Anderson has taken what is quite a complex case and offers up a series of suspects for our inspection. Mary and Karen came from different sides of the religious divide in quite a small community where folk were used to knowing their neighbours and understanding how to deal with them. Children were seen and not heard and that’s how the police dealt with them, too. Mary’s disappearance has always been a source of concern and now with the discovery of the body and developments in forensic science, it looks like answers may be finally forthcoming.
The emotive nature of this case makes the reader wonder how Rhona will react to it and though the death of a child and the potential issues around it are awful, Anderson handles this element well, with care and without resort to unnecessary detail. The solution when it comes is as tense and dramatic as you’d expect and makes perfect sense.
Verdict: Another well-plotted and fascinating case for my favourite forensic scientist. The depth of characterisation, the humour and the interpersonal banter and relationships make this series come alive. The cases are always interesting and I love that sense of place comes through strongly in everything Anderson writes.
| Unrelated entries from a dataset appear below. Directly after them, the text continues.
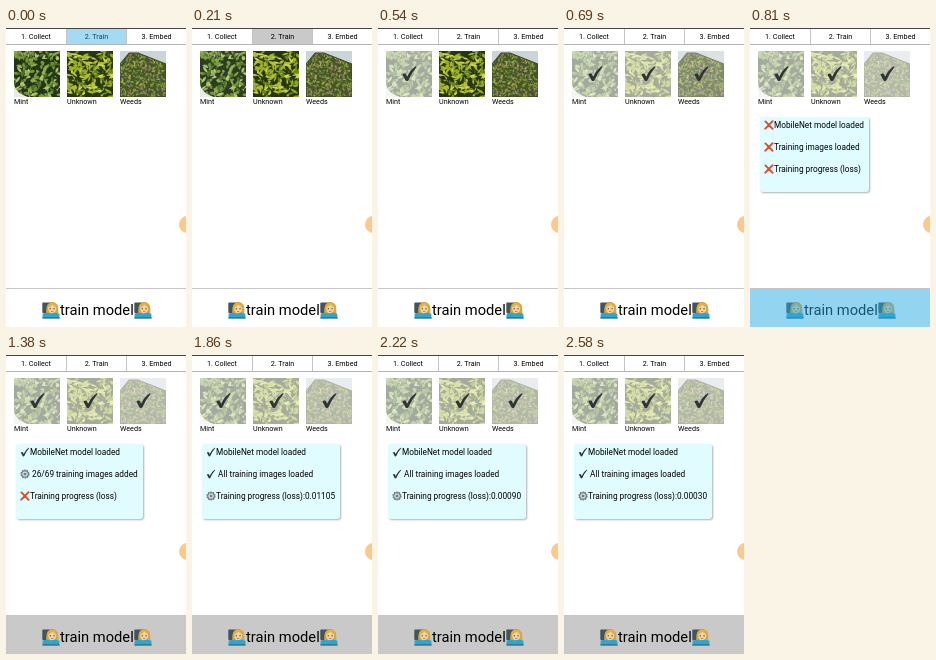
These frames come from a looping animation (180 by 299 pixels, 2610 ms). An HTML page with a canvas:

```html
<!DOCTYPE html>
<html lang="en">
<head>
<meta charset="utf-8">
<title>Train a model</title>
<style>
  @property --picked { syntax: '<number>'; inherits: true; initial-value: 0; }
  html, body { margin: 0; width: 100%; height: 100%; overflow: hidden; background: #fff; }
  body { position: relative; font: 7.2px Roboto, sans-serif; color: #000; }
  body > *, .thumb > *, .train > * { position: absolute; }
  .tabs { left: 0; top: 0; width: 180px; height: 15px; display: flex; border: solid #b4b4b4; border-width: 0 0 1px; border-top: 1px solid #444; }
  .tabs div { position: relative; width: 60px; box-sizing: border-box; line-height: 15px; text-align: center; }
  .tabs div + div { border-left: 1px solid #c4c4c4; }
  .tap { position: absolute; inset: 0; background: rgba(40, 170, 225, .42); }
  .thumb { top: 23px; width: 46px; height: 46px; }
  .thumb span { top: 46px; line-height: 9px; white-space: nowrap; }
  .veil { inset: 0; background: rgba(255, 255, 255, calc(.58 * var(--picked) * var(--picked))); }
  .veil svg { position: absolute; left: 15px; top: 14px; width: 17px; height: 17px; opacity: calc(1.8 * var(--picked)); }
  .panel { left: 10px; top: 89px; height: 75px; padding: 0 5px 0 4px; border-radius: 3px; background: #e0fcff; box-shadow: 1px 1px 2px #a9b4b6; font-size: 8.27px; }
  .row { display: flex; align-items: center; height: 22px; white-space: pre; }
  .row:first-child { margin-top: -3px; }
  .row svg { width: 10px; height: 10px; flex: none; }
  .train { left: 0; top: 260px; width: 180px; height: 38px; border-top: 1px solid #c6c6c6; overflow: hidden; font-size: 14.7px; line-height: 42px; }
  .train span { left: 54px; white-space: nowrap; }
  .train svg { top: 12px; width: 18px; height: 18px; }
  .train .tap { background: rgba(40, 170, 225, .5); }
  .bubble { left: 173px; top: 188px; width: 17px; height: 17px; border-radius: 50%; background: #fbc98c; }

  .tab-on { animation: tab 2610ms step-end infinite; }
  .tab-on .tap { animation: tab-tap 2610ms step-end infinite; }
  .train { animation: press 2610ms step-end infinite; }
  .train .tap { animation: press-tap 2610ms step-end infinite; }
  .panel { animation: show 2610ms step-end infinite; }
  .veil { animation: 2610ms linear infinite; }
  #mint .veil { animation-name: pick1; }
  #unknown .veil { animation-name: pick2; }
  #weeds .veil { animation-name: pick3; }
  @keyframes tab { 0% { background: #fff; } 6.9% { background: #c9c9c9; } 9.2%, 100% { background: #fff; } }
  @keyframes tab-tap { 0% { opacity: 1; } 6.9%, 100% { opacity: 0; } }
  @keyframes press { 0% { background: #fff; } 34.4%, 100% { background: #c9c9c9; } }
  @keyframes press-tap { 0% { opacity: 0; } 27.5% { opacity: 1; } 34.4%, 100% { opacity: 0; } }
  @keyframes show { 0% { visibility: hidden; } 28.7%, 100% { visibility: visible; } }
  @keyframes pick1 { 0%, 6.9% { --picked: 0; } 11.5%, 100% { --picked: 1; } }
  @keyframes pick2 { 0%, 20.9% { --picked: 0; } 24.5%, 100% { --picked: 1; } }
  @keyframes pick3 { 0%, 23.7% { --picked: 0; } 27.5%, 100% { --picked: 1; } }
</style>
</head>
<body>
<svg width="0" height="0">
  <symbol id="check" viewBox="0 0 10 10"><path d="M.8 5.6Q2 4.6 2.8 5.2L3.6 6.9Q5.6 2.8 8.6.8L9.3 1Q6.2 4.4 4.3 9.1Q3.4 9.8 2.8 9.2Z" fill="#303436"/></symbol>
  <symbol id="cross" viewBox="0 0 10 10"><path d="M1.4 1.4 8.6 8.8M8.6 1.2 1.3 8.7" stroke="#df4a2c" stroke-width="1.9" stroke-linecap="round"/></symbol>
  <symbol id="gear" viewBox="0 0 10 10">
    <g fill="none" stroke="#6d7478">
      <circle cx="5" cy="5" r="4" stroke-width="1.2" stroke-dasharray="1.5 1.01"/>
      <circle cx="5" cy="5" r="3.2" stroke-width="1.1"/>
      <path d="M5 2V8M2.4 3.5 7.6 6.5M7.6 3.5 2.4 6.5" stroke-width=".6"/>
    </g>
    <circle cx="5" cy="5" r="1.1" fill="#6d7478"/>
  </symbol>
  <symbol id="coder" viewBox="0 0 18 18">
    <rect x=".3" y="1.6" width="12" height="10.4" rx=".8" fill="#43545a"/>
    <path d="M4.2 12Q3.6 1 10.4 1T16.4 12Z" fill="#d9a53c"/>
    <ellipse cx="10.2" cy="7.6" rx="4" ry="4.7" fill="#f6d3a2"/>
    <path d="M6 6.6Q9 5.6 10.4 3.4Q11.4 5.6 14.4 6.4Q14.2 1.8 10 1.8T6 6.6Z" fill="#e0b04a"/>
    <path d="M7.6 7.8H9M11.4 7.8H12.8" stroke="#54402c" stroke-width="1"/>
    <path d="M9 10.2Q10.2 11 11.4 10.2" stroke="#a5562d" stroke-width=".7" fill="none"/>
    <path d="M.6 17.4V12.4Q4 11 9 12.2Q14 11 17.4 12.8V17.4Z" fill="#2ba6d4"/>
    <path d="M.4 16.2H17.6V17.5H.4Z" fill="#3f6c7d"/>
  </symbol>
</svg>

<div class="tabs"><div>1. Collect</div><div class="tab-on">2. Train<i class="tap"></i></div><div>3. Embed</div></div>

<div class="thumb" id="mint" style="left:8px"><canvas width="46" height="46"></canvas><div class="veil"><svg><use href="#check"/></svg></div><span>Mint</span></div>
<div class="thumb" id="unknown" style="left:61px"><canvas width="46" height="46"></canvas><div class="veil"><svg><use href="#check"/></svg></div><span>Unknown</span></div>
<div class="thumb" id="weeds" style="left:114px"><canvas width="46" height="46"></canvas><div class="veil"><svg><use href="#check"/></svg></div><span>Weeds</span></div>

<div class="panel">
  <div class="row"><svg><use/></svg><span></span></div>
  <div class="row"><svg><use/></svg><span></span></div>
  <div class="row"><svg><use/></svg><span></span></div>
</div>

<div class="bubble"></div>

<div class="train">
  <svg style="left:36px"><use href="#coder"/></svg><span>train model</span><svg style="left:128px"><use href="#coder"/></svg>
  <i class="tap"></i>
</div>

<script>
const LOOP = 2610, STEP = 30;
const start = performance.now();

function seeded(seed) {
  return () => (seed = (seed * 16807) % 2147483647) / 2147483647;
}

// Scatters pointed leaves over a dark ground.
function foliage(ctx, { seed, count, long, wide, ground, tones }) {
  const rnd = seeded(seed);
  ctx.fillStyle = ground;
  ctx.fillRect(0, 0, 46, 46);
  for (let i = 0; i < count; i++) {
    const l = long * (.6 + .6 * rnd()), w = wide * (.7 + .5 * rnd());
    ctx.save();
    ctx.translate(rnd() * 46, rnd() * 46);
    ctx.rotate(rnd() * Math.PI * 2);
    ctx.fillStyle = tones[Math.floor(rnd() * tones.length)];
    ctx.beginPath();
    ctx.moveTo(-l, 0);
    ctx.quadraticCurveTo(0, -w * 2, l, 0);
    ctx.quadraticCurveTo(0, w * 2, -l, 0);
    ctx.fill();
    ctx.restore();
  }
}

const pen = id => document.querySelector(`#${id} canvas`).getContext('2d');

const mint = pen('mint');
foliage(mint, {
  seed: 41, count: 210, long: 3.4, wide: 1.5, ground: '#22341a',
  tones: ['#6f9136', '#8fac4c', '#b0c46e', '#4f7028', '#263a18', '#7a9a3e']
});
mint.fillStyle = '#e6eadf';
mint.beginPath();
mint.moveTo(0, 34);
mint.quadraticCurveTo(3, 43, 14, 46);
mint.lineTo(0, 46);
mint.fill();

foliage(pen('unknown'), {
  seed: 77, count: 200, long: 4, wide: 1.2, ground: '#26360f',
  tones: ['#b3bf30', '#93a826', '#d0d65a', '#6c8620', '#2c3e10', '#a2b42c']
});

const bed = pen('weeds');
const outline = new Path2D('M0 46V13L9 2H18L46 13V46Z');
bed.fillStyle = '#cbd5d9';
bed.fillRect(0, 0, 46, 46);
bed.save();
bed.clip(outline);
foliage(bed, {
  seed: 19, count: 420, long: 2.1, wide: .75, ground: '#46562a',
  tones: ['#7f9636', '#a0b644', '#667d2c', '#95785a', '#8f8068', '#47582a', '#8ca53a']
});
bed.restore();
bed.strokeStyle = '#3b4723';
bed.stroke(outline);

const rows = [...document.querySelectorAll('.row')].map(el => ({
  icon: el.querySelector('use'), text: el.querySelector('span')
}));

function setRow(i, icon, text) {
  rows[i].icon.setAttribute('href', '#' + icon);
  rows[i].text.textContent = text;
}

function imagesRow(t) {
  if (t < 1170) return ['cross', 'Training images loaded'];
  const n = Math.round((t - 1170) / 210 * 26);
  return n < 69 ? ['gear', ` ${n}/69 training images added`] : ['check', ' All training images loaded'];
}

function lossRow(t) {
  const label = 'Training progress (loss)';
  if (t < 1740) return ['cross', label];
  const loss = .01105 * Math.pow(150 / (t - 1710), 2.05);
  return ['gear', `${label}:${loss.toFixed(5)}`];
}

let last = -1;
function draw() {
  const t = Math.floor(((performance.now() - start) % LOOP + 5) / STEP) * STEP;
  if (t !== last) {
    last = t;
    setRow(0, t < 1080 ? 'cross' : 'check', 'MobileNet model loaded');
    setRow(1, ...imagesRow(t));
    setRow(2, ...lossRow(t));
  }
  requestAnimationFrame(draw);
}
draw();
</script>
</body>
</html>
```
The Innocent Dead is another winner.
Lin Anderson is a Scottish novelist and screenwriter best known for her bestselling series featuring forensic scientist Dr Rhona MacLeod of which there are currently fifteen novels, five of which have been long listed for the Scottish Crime Book of the Year, with Time For The Dead being a 2020 finalist.
Lin is co-founder of the international crime writing festival Bloody Scotland which takes place annually in Stirling, Scotland, mid September.